**TASK PROMPT**
Read through the records below and copy each line that uses the word "gate".

(Plain-text document sources)
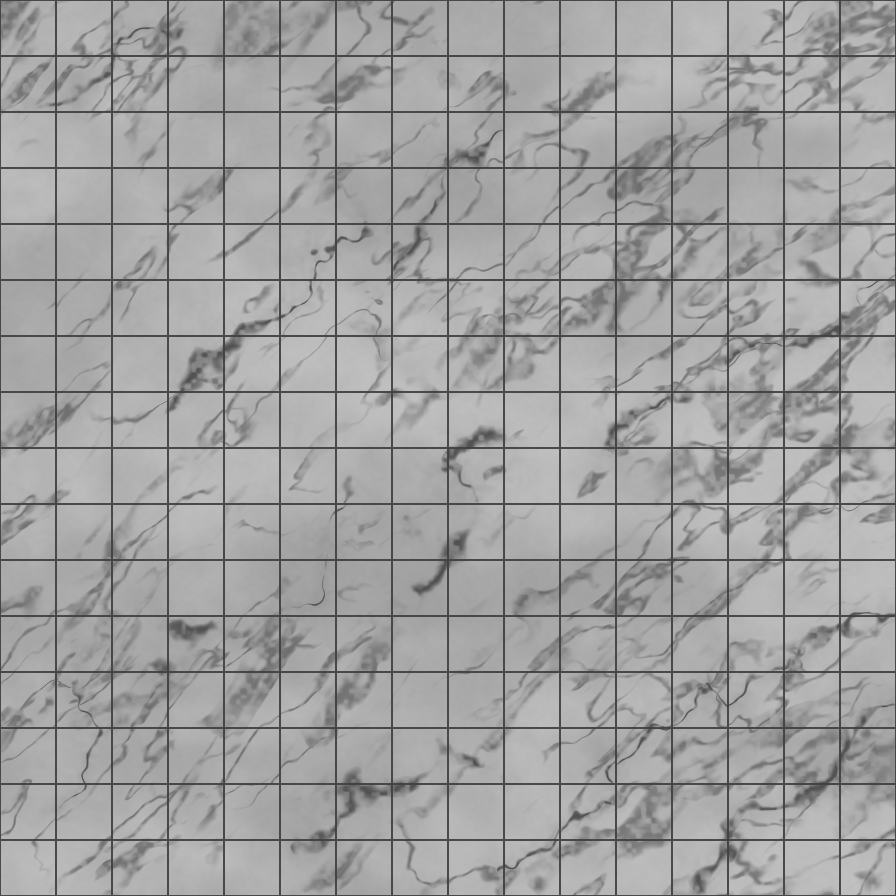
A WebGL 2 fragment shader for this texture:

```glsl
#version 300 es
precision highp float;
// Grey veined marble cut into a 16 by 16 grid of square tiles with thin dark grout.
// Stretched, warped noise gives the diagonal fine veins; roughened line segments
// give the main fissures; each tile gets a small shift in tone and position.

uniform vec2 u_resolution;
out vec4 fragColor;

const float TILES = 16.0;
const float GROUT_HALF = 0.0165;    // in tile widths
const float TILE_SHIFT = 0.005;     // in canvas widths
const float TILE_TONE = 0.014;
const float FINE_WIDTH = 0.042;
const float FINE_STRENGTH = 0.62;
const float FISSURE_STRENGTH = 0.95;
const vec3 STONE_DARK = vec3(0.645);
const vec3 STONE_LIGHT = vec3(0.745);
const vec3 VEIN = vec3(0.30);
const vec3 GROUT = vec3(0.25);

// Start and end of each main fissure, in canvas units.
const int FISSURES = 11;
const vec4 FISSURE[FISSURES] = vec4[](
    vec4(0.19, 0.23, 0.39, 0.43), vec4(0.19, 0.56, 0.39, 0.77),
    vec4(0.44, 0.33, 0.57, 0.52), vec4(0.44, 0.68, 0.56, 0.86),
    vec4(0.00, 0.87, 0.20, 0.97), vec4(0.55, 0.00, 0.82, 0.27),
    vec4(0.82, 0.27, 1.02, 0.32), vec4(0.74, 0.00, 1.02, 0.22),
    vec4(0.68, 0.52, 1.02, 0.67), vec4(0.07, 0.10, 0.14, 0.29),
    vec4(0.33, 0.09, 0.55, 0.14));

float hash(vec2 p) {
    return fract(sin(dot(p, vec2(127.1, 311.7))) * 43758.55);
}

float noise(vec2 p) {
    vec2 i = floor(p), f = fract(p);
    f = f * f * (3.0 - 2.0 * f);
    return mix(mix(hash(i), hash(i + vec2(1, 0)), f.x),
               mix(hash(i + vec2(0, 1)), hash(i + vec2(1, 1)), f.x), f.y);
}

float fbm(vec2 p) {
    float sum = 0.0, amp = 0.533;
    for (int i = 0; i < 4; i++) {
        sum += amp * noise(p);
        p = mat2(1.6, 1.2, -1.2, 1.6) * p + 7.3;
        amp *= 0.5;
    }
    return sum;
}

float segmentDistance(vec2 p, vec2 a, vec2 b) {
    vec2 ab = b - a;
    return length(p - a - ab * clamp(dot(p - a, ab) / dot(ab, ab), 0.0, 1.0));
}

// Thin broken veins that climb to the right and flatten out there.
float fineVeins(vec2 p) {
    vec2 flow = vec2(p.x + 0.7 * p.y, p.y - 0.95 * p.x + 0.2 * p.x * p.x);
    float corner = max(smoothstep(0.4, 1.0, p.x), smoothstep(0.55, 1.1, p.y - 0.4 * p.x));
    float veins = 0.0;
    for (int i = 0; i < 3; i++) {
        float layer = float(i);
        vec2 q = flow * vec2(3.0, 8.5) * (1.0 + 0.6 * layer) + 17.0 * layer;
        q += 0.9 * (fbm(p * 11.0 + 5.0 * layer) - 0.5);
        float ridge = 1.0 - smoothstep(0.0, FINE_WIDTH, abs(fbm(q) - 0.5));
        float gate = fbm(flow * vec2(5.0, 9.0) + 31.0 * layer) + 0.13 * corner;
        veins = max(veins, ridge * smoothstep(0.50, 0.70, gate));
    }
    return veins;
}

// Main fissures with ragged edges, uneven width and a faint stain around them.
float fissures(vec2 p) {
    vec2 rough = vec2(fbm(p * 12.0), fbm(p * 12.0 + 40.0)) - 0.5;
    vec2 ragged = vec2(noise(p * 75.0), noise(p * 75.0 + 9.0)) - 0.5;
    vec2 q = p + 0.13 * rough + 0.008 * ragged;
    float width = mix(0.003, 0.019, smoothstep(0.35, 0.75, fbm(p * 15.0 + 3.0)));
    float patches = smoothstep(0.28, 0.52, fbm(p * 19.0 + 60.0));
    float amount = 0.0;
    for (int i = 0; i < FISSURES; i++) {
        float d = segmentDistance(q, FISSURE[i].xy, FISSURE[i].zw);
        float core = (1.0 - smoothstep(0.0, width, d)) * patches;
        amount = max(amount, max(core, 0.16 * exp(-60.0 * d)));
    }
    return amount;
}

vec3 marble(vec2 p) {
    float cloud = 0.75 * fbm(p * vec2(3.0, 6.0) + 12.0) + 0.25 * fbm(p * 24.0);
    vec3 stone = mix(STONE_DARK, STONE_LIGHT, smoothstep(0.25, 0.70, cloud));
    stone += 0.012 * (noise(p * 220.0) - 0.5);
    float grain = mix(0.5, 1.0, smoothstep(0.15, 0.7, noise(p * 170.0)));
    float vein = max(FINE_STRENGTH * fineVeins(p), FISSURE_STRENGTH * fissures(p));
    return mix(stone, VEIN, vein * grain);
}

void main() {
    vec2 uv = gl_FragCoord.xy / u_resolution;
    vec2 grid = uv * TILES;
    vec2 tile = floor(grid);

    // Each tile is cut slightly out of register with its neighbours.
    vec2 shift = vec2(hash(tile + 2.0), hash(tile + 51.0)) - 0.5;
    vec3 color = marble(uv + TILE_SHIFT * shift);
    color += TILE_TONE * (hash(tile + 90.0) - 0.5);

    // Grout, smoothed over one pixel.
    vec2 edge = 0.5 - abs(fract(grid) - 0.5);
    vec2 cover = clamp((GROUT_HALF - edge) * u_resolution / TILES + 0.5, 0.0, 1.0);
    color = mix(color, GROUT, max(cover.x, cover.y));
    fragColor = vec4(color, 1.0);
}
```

==

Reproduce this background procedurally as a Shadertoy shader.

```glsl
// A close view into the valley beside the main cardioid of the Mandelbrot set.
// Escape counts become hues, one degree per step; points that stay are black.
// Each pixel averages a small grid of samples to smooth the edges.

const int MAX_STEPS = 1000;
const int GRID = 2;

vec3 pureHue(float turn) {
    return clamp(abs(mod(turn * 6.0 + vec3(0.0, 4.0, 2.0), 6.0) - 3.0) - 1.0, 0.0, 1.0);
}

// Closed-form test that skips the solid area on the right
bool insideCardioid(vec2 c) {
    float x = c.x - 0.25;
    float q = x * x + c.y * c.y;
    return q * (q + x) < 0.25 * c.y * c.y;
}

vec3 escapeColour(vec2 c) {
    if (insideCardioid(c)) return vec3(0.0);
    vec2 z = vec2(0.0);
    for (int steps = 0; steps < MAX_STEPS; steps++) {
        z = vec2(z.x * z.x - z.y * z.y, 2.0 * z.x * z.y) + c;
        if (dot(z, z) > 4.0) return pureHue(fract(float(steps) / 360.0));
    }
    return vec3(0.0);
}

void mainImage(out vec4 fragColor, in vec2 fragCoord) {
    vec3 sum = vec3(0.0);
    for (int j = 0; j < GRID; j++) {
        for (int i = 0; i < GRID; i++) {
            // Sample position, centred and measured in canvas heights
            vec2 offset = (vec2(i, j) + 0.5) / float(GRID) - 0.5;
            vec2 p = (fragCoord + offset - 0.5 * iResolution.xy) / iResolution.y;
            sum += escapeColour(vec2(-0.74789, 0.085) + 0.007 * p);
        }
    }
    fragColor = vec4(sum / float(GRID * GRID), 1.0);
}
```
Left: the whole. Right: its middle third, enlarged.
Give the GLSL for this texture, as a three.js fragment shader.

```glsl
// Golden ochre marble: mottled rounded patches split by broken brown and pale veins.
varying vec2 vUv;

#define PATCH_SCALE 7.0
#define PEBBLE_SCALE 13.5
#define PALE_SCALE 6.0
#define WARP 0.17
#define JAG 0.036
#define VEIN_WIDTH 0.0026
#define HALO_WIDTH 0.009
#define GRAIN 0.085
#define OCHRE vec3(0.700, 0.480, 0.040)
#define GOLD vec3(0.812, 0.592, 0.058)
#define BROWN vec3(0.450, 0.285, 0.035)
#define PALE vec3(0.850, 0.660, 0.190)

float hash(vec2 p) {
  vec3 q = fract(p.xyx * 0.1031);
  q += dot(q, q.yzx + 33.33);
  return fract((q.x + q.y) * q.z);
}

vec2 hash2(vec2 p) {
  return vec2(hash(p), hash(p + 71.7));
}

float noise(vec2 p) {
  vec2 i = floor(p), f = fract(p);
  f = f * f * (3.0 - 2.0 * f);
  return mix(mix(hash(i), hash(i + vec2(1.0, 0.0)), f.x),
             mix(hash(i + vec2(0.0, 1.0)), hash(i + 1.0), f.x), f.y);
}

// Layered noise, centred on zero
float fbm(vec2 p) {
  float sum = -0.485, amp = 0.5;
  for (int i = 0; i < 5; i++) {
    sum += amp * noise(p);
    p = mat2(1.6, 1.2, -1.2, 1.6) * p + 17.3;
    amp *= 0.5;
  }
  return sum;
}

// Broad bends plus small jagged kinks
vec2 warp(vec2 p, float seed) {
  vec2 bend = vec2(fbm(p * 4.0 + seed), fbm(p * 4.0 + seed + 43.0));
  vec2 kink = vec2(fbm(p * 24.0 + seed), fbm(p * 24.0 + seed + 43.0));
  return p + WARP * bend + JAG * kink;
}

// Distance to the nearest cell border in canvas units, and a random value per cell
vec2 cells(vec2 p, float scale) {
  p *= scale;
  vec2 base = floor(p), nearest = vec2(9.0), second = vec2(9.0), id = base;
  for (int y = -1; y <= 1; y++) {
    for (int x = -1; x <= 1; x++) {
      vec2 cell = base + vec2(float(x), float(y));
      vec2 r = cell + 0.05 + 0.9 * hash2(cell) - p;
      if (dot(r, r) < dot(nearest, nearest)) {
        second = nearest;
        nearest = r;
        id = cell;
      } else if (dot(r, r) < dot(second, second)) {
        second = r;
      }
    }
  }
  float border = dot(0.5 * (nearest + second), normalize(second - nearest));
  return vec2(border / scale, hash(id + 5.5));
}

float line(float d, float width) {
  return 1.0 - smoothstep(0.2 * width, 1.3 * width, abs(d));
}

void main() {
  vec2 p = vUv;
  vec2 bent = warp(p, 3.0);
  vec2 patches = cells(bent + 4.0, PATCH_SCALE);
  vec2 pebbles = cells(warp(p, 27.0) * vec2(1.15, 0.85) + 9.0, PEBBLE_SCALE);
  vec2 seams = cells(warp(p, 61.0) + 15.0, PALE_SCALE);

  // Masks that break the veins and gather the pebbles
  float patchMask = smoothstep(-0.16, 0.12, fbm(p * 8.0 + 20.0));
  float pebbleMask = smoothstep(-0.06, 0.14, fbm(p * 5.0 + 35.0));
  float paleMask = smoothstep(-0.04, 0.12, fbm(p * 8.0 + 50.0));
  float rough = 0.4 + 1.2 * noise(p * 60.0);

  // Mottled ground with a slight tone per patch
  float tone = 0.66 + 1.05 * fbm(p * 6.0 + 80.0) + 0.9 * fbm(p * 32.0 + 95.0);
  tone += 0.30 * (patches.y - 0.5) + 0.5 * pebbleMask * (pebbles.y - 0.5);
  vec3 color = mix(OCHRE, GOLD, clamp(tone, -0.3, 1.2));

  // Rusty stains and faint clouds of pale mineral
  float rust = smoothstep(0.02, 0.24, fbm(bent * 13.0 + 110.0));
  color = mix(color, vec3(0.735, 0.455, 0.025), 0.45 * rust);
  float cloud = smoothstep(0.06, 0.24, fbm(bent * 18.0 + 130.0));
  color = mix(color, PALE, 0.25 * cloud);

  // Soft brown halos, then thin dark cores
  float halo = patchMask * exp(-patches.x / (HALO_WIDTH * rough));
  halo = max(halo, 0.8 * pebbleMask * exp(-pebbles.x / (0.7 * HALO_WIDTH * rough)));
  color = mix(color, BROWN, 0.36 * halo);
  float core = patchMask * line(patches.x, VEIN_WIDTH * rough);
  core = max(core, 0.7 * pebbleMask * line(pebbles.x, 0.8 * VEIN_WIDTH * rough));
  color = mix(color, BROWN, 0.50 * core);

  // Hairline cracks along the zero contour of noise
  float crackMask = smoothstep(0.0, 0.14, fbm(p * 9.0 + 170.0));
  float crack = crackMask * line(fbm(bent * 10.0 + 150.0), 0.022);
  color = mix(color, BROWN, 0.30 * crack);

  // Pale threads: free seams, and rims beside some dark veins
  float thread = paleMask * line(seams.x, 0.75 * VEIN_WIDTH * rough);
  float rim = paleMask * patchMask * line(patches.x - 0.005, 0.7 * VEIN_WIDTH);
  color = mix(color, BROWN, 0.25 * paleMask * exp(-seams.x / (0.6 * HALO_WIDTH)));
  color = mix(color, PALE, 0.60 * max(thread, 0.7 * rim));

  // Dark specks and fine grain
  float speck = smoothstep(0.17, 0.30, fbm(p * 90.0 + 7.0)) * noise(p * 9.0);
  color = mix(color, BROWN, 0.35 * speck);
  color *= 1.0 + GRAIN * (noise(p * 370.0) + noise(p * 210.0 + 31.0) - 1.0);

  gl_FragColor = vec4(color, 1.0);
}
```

**RESPONSE BELOW**
        float gate = fbm(flow * vec2(5.0, 9.0) + 31.0 * layer) + 0.13 * corner;
        veins = max(veins, ridge * smoothstep(0.50, 0.70, gate));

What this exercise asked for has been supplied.